Stored data entries
--------------------------------------------------

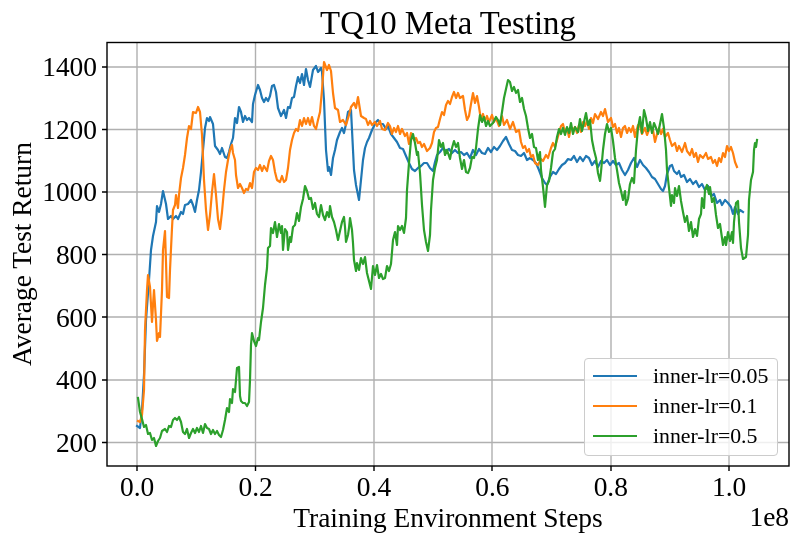
<!DOCTYPE html>
<html lang="en">
<head>
<meta charset="utf-8">
<title>TQ10 Meta Testing</title>
<style>
:root {
  --ink: #000;
  --paper: #fff;
  --grid: #b0b0b0;
  --legend-edge: #ccc;
  --blue: #1f77b4;
  --orange: #ff7f0e;
  --green: #2ca02c;
}
* { box-sizing: border-box; margin: 0; padding: 0; }
html, body { width: 800px; height: 544px; overflow: hidden; background: var(--paper); }
.chart {
  position: relative;
  width: 800px;
  height: 544px;
  color: var(--ink);
  font: 27.4px/30px "Liberation Serif", "Times New Roman", serif;
  white-space: nowrap;
}
.chart > * { position: absolute; }
.title { left: 107px; top: 3px; width: 682px; font-size: 32.8px; font-weight: 400; line-height: 40px; text-align: center; }
.plot { left: 0; top: 0; }
.grid-lines { stroke: var(--grid); stroke-width: 1.4; }
.ticks { stroke: var(--ink); stroke-width: 1.4; }
.frame { fill: none; stroke: var(--ink); stroke-width: 1.4; }
.series { fill: none; stroke-width: 2.2; stroke-linejoin: round; stroke-linecap: square; }
.blue { stroke: var(--blue); }
.orange { stroke: var(--orange); }
.green { stroke: var(--green); }
.y-ticks, .x-ticks { display: grid; list-style: none; }
.y-ticks { left: 30px; top: 36px; width: 67px; grid-auto-rows: 62.6px; align-items: center; text-align: right; }
.x-ticks { left: 78px; top: 472px; grid-template-columns: repeat(6, 118.4px); text-align: center; }
.x-label { left: 107px; top: 503px; width: 682px; text-align: center; }
.x-scale { right: 11px; top: 502px; }
.y-label { left: -128px; top: 239px; width: 300px; text-align: center; transform: rotate(-90deg); }
.legend {
  left: 584px; top: 358px; width: 194px; height: 98px;
  padding: 2px 8px 4px;
  display: flex; flex-direction: column; justify-content: center;
  list-style: none;
  font-size: 21.8px;
  background: rgba(255, 255, 255, .8);
  border: 1.4px solid var(--legend-edge);
  border-radius: 4px;
}
.legend li { display: flex; align-items: center; gap: 16px; height: 30.4px; }
.legend svg { flex: none; stroke-width: 2.2; }
</style>
</head>
<body>
<main class="chart">
  <h1 class="title">TQ10 Meta Testing</h1>

  <svg class="plot" width="800" height="544" viewBox="0 0 800 544" role="img" aria-label="Line chart of average test return over training environment steps for three inner learning rates">
    <path class="grid-lines" d="M137 42V466M255.5 42V466M374 42V466M492 42V466M611 42V466M729 42V466M107 67H789M107 129.5H789M107 192H789M107 254.5H789M107 317H789M107 380H789M107 442.5H789"/>
    <path class="ticks" d="M137 466v5M255.5 466v5M374 466v5M492 466v5M611 466v5M729 466v5M107 67h-5M107 129.5h-5M107 192h-5M107 254.5h-5M107 317h-5M107 380h-5M107 442.5h-5"/>

    <polyline class="series blue" points="137,426 140,428 142,410 144,375 146,320 149,280 151,250 153,236 156,222 157,206 159,212 161,204 163,191 166,204 168,219 171,216 173,219 176,216 178,219 181,212 183,214 185,205 188,204 191,200 193,205 195,212 197,200 199,190 201,172 203,150 205,128 207,118 209,121 210,117 213,124 215,146 218,150 220,154 222,148 225,157 227,158 229,152 231,144 233,138 235,118 237,123 239,107 241,112 243,122 245,116 247,120 249,118 252,122 253,104 255,95 258,85 260,90 262,98 264,102 266,98 268,101 270,96 272,86 274,85 276,92 278,108 281,116 284,110 286,118 288,107 290,108 292,98 294,97 296,86 298,77 300,83 302,74 304,85 306,69 308,80 310,87 313,70 316,66 318,72 321,68 322,72 324,100 326,150 328,171 329,167 331,175 333,158 335,150 337,140 340,132 342,128 344,133 346,124 348,112 351,110 352,130 354,170 356,185 359,200 361,180 363,160 365,148 367,142 369,138 372,130 374,126 376,122 378,120 380,124 383,124 386,129 388,126 391,134 394,138 397,142 400,148 403,149 406,156 409,163 412,169 415,171 418,168 421,166 424,163 427,163 430,168 433,171 435,162 437,155 440,152 443,148 446,151 449,149 452,153 455,150 458,153 461,152 464,155 467,153 470,158 473,150 476,155 479,149 482,153 485,154 488,148 491,152 494,147 497,150 500,146 503,141 506,137 509,144 512,150 515,151 518,155 521,156 524,153 527,160 530,158 533,160 536,163 539,170 542,178 545,183 547,185 550,177 553,172 556,174 559,169 562,165 565,163 568,159 571,160 574,156 577,162 580,157 583,161 586,156 589,158 592,165 595,161 598,167 601,161 604,163 607,160 610,165 613,161 616,165 619,163 622,170 625,175 628,170 631,163 634,158 637,167 640,160 643,165 646,168 649,172 652,177 655,179 658,184 661,189 663,191 665,186 667,174 670,166 672,165 674,171 677,174 679,171 681,177 684,175 687,182 690,179 693,184 696,181 699,187 702,184 705,190 708,186 711,196 714,194 717,203 720,200 722,205 725,200 728,203 731,207 733,214 735,207 738,214 740,210 743,212"/>

    <polyline class="series orange" points="138,421 140,422 142,415 144,390 145,330 147,290 148,275 150,287 152,322 153,305 154,290 156,320 157,341 159,333 160,337 162,290 163,250 165,231 166,262 167,297 169,298 170,270 172,228 173,210 175,205 176,195 178,208 179,195 181,178 183,168 185,155 187,138 189,126 191,129 193,112 196,113 198,107 200,112 202,135 204,180 206,210 208,230 210,215 212,192 214,174 216,195 218,219 220,229 222,212 224,190 226,172 228,160 230,150 232,145 233,153 235,160 236,175 238,188 240,184 242,188 244,193 246,189 248,190 250,183 252,188 254,172 256,168 258,170 260,165 262,171 264,166 267,171 269,161 271,156 273,160 275,172 277,180 280,182 282,176 284,182 286,180 288,168 290,150 292,140 294,133 296,129 298,131 300,120 302,126 304,118 306,124 308,118 310,125 312,117 314,126 316,129 318,120 320,112 322,90 324,62 327,70 329,65 331,71 333,93 335,108 338,110 340,122 343,120 346,125 349,115 351,107 354,103 356,108 358,97 361,116 364,118 366,119 368,125 370,121 372,125 375,122 377,126 380,121 382,129 385,130 388,123 390,126 392,134 394,128 396,132 398,126 400,134 402,129 405,136 407,133 409,144 411,133 414,140 416,138 418,143 420,142 422,147 424,144 427,151 430,148 432,143 434,132 436,128 438,127 440,119 442,112 444,115 446,105 448,101 450,104 452,97 454,92 456,98 458,93 460,98 463,96 465,110 467,120 469,116 471,104 473,93 475,103 477,96 479,107 481,120 483,114 485,121 487,116 489,122 492,115 494,122 496,118 499,126 502,116 504,125 507,120 510,129 513,122 516,132 519,130 521,142 523,148 525,146 527,152 529,149 531,157 533,155 535,163 538,165 541,159 543,161 546,155 548,158 551,148 553,143 555,147 557,140 559,133 561,126 563,124 565,133 567,128 569,137 571,127 573,130 575,127 577,133 579,125 581,132 583,122 585,126 587,121 589,129 591,118 593,123 595,114 598,119 601,112 603,116 605,109 608,122 611,118 613,127 615,124 617,133 619,128 621,137 623,128 625,126 627,133 629,128 631,132 633,126 635,137 638,125 640,126 642,134 645,128 647,135 650,127 653,130 655,142 657,134 659,128 661,134 663,129 665,137 668,133 670,140 672,146 675,143 677,151 679,146 682,152 685,143 687,151 690,155 692,149 694,157 696,153 698,162 700,155 703,158 706,153 708,159 711,157 713,163 715,160 717,166 719,158 721,162 723,153 725,157 727,146 729,151 731,147 733,153 735,162 737,167"/>

    <polyline class="series green" points="138,398 140,412 142,419 144,427 146,425 148,434 150,433 152,440 154,438 156,446 158,441 160,438 162,431 165,429 167,432 169,426 171,427 173,420 175,418 177,420 179,417 181,422 183,432 185,434 187,429 189,438 191,433 193,429 195,433 197,428 199,432 201,426 203,433 205,424 207,428 209,429 211,434 213,430 215,434 217,431 219,435 221,437 223,430 225,420 227,408 229,412 230,399 232,403 233,389 235,392 237,368 239,367 240,396 241,401 243,403 245,403 247,406 249,402 250,380 251,345 252,333 254,341 256,346 258,338 259,340 261,322 263,308 265,285 267,268 268,248 270,246 271,228 273,233 275,222 277,237 279,224 281,233 282,226 283,250 285,229 287,232 288,250 290,237 291,242 293,227 295,225 297,213 299,221 301,207 303,199 305,186 307,191 309,199 311,198 313,209 315,203 317,214 319,217 321,205 323,215 325,220 327,212 329,217 330,206 332,217 334,222 336,230 338,240 340,231 342,222 344,217 345,227 346,242 348,235 349,228 350,218 352,230 353,243 354,260 356,271 357,263 359,270 361,258 363,264 365,257 367,273 369,281 371,289 373,266 375,275 377,265 379,278 381,274 383,279 385,278 387,266 389,271 391,264 393,240 395,232 397,245 398,226 400,230 402,226 404,233 406,218 407,190 409,163 411,140 413,134 415,143 417,155 418,152 420,173 422,205 424,230 426,242 428,251 430,235 431,210 433,180 435,168 437,160 439,140 441,147 443,143 445,155 447,150 450,159 452,148 454,141 456,147 458,143 460,158 462,169 464,160 466,172 468,173 470,168 472,157 474,158 476,148 478,129 480,115 482,122 484,117 486,126 488,121 490,126 493,123 496,117 498,120 500,125 502,112 504,98 506,89 508,80 510,82 512,91 514,87 516,93 518,90 520,102 522,98 524,109 526,116 528,128 530,138 532,134 534,147 536,148 538,160 540,152 541,170 543,187 545,207 547,185 549,181 551,168 553,152 555,149 557,137 559,129 561,134 563,128 565,135 567,127 569,133 571,123 573,134 575,127 578,132 580,119 582,131 584,122 586,113 588,125 590,120 592,140 594,150 596,158 598,173 600,181 601,172 603,150 605,134 607,124 609,132 611,128 613,141 615,158 617,170 619,183 621,191 623,200 625,191 626,205 628,199 630,184 632,178 634,183 636,150 638,128 640,117 642,133 644,110 646,118 648,131 650,122 652,133 654,123 656,128 658,134 660,124 662,114 664,128 666,150 667,170 669,188 671,206 672,195 674,203 675,188 677,196 679,186 681,201 683,212 685,222 687,216 689,231 691,222 693,237 695,229 697,236 699,219 701,214 702,198 704,208 705,190 707,185 709,194 710,187 712,202 714,198 716,215 718,228 720,224 722,238 723,245 725,237 726,245 728,232 730,241 732,232 733,243 734,222 736,203 738,201 739,222 741,248 743,259 746,257 748,235 749,200 751,180 753,172 754,150 755,143 756,147 757,140"/>

    <rect class="frame" x="107" y="42.5" width="682" height="423.5"/>
  </svg>

  <ul class="y-ticks">
    <li>1400</li><li>1200</li><li>1000</li><li>800</li><li>600</li><li>400</li><li>200</li>
  </ul>
  <ul class="x-ticks">
    <li>0.0</li><li>0.2</li><li>0.4</li><li>0.6</li><li>0.8</li><li>1.0</li>
  </ul>
  <p class="y-label">Average Test Return</p>
  <p class="x-label">Training Environment Steps</p>
  <p class="x-scale">1e8</p>

  <ul class="legend">
    <li><svg class="blue" width="44" height="4"><line x1="0" y1="2" x2="44" y2="2"/></svg>inner-lr=0.05</li>
    <li><svg class="orange" width="44" height="4"><line x1="0" y1="2" x2="44" y2="2"/></svg>inner-lr=0.1</li>
    <li><svg class="green" width="44" height="4"><line x1="0" y1="2" x2="44" y2="2"/></svg>inner-lr=0.5</li>
  </ul>
</main>
</body>
</html>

--------------------------------------------------

Reprint exactly the lines above that start at the one with "--paper: #fff;" and end at the one with "border-box; margin: 0;", keeping both and adding none.

  --paper: #fff;
  --grid: #b0b0b0;
  --legend-edge: #ccc;
  --blue: #1f77b4;
  --orange: #ff7f0e;
  --green: #2ca02c;
}
* { box-sizing: border-box; margin: 0; padding: 0; }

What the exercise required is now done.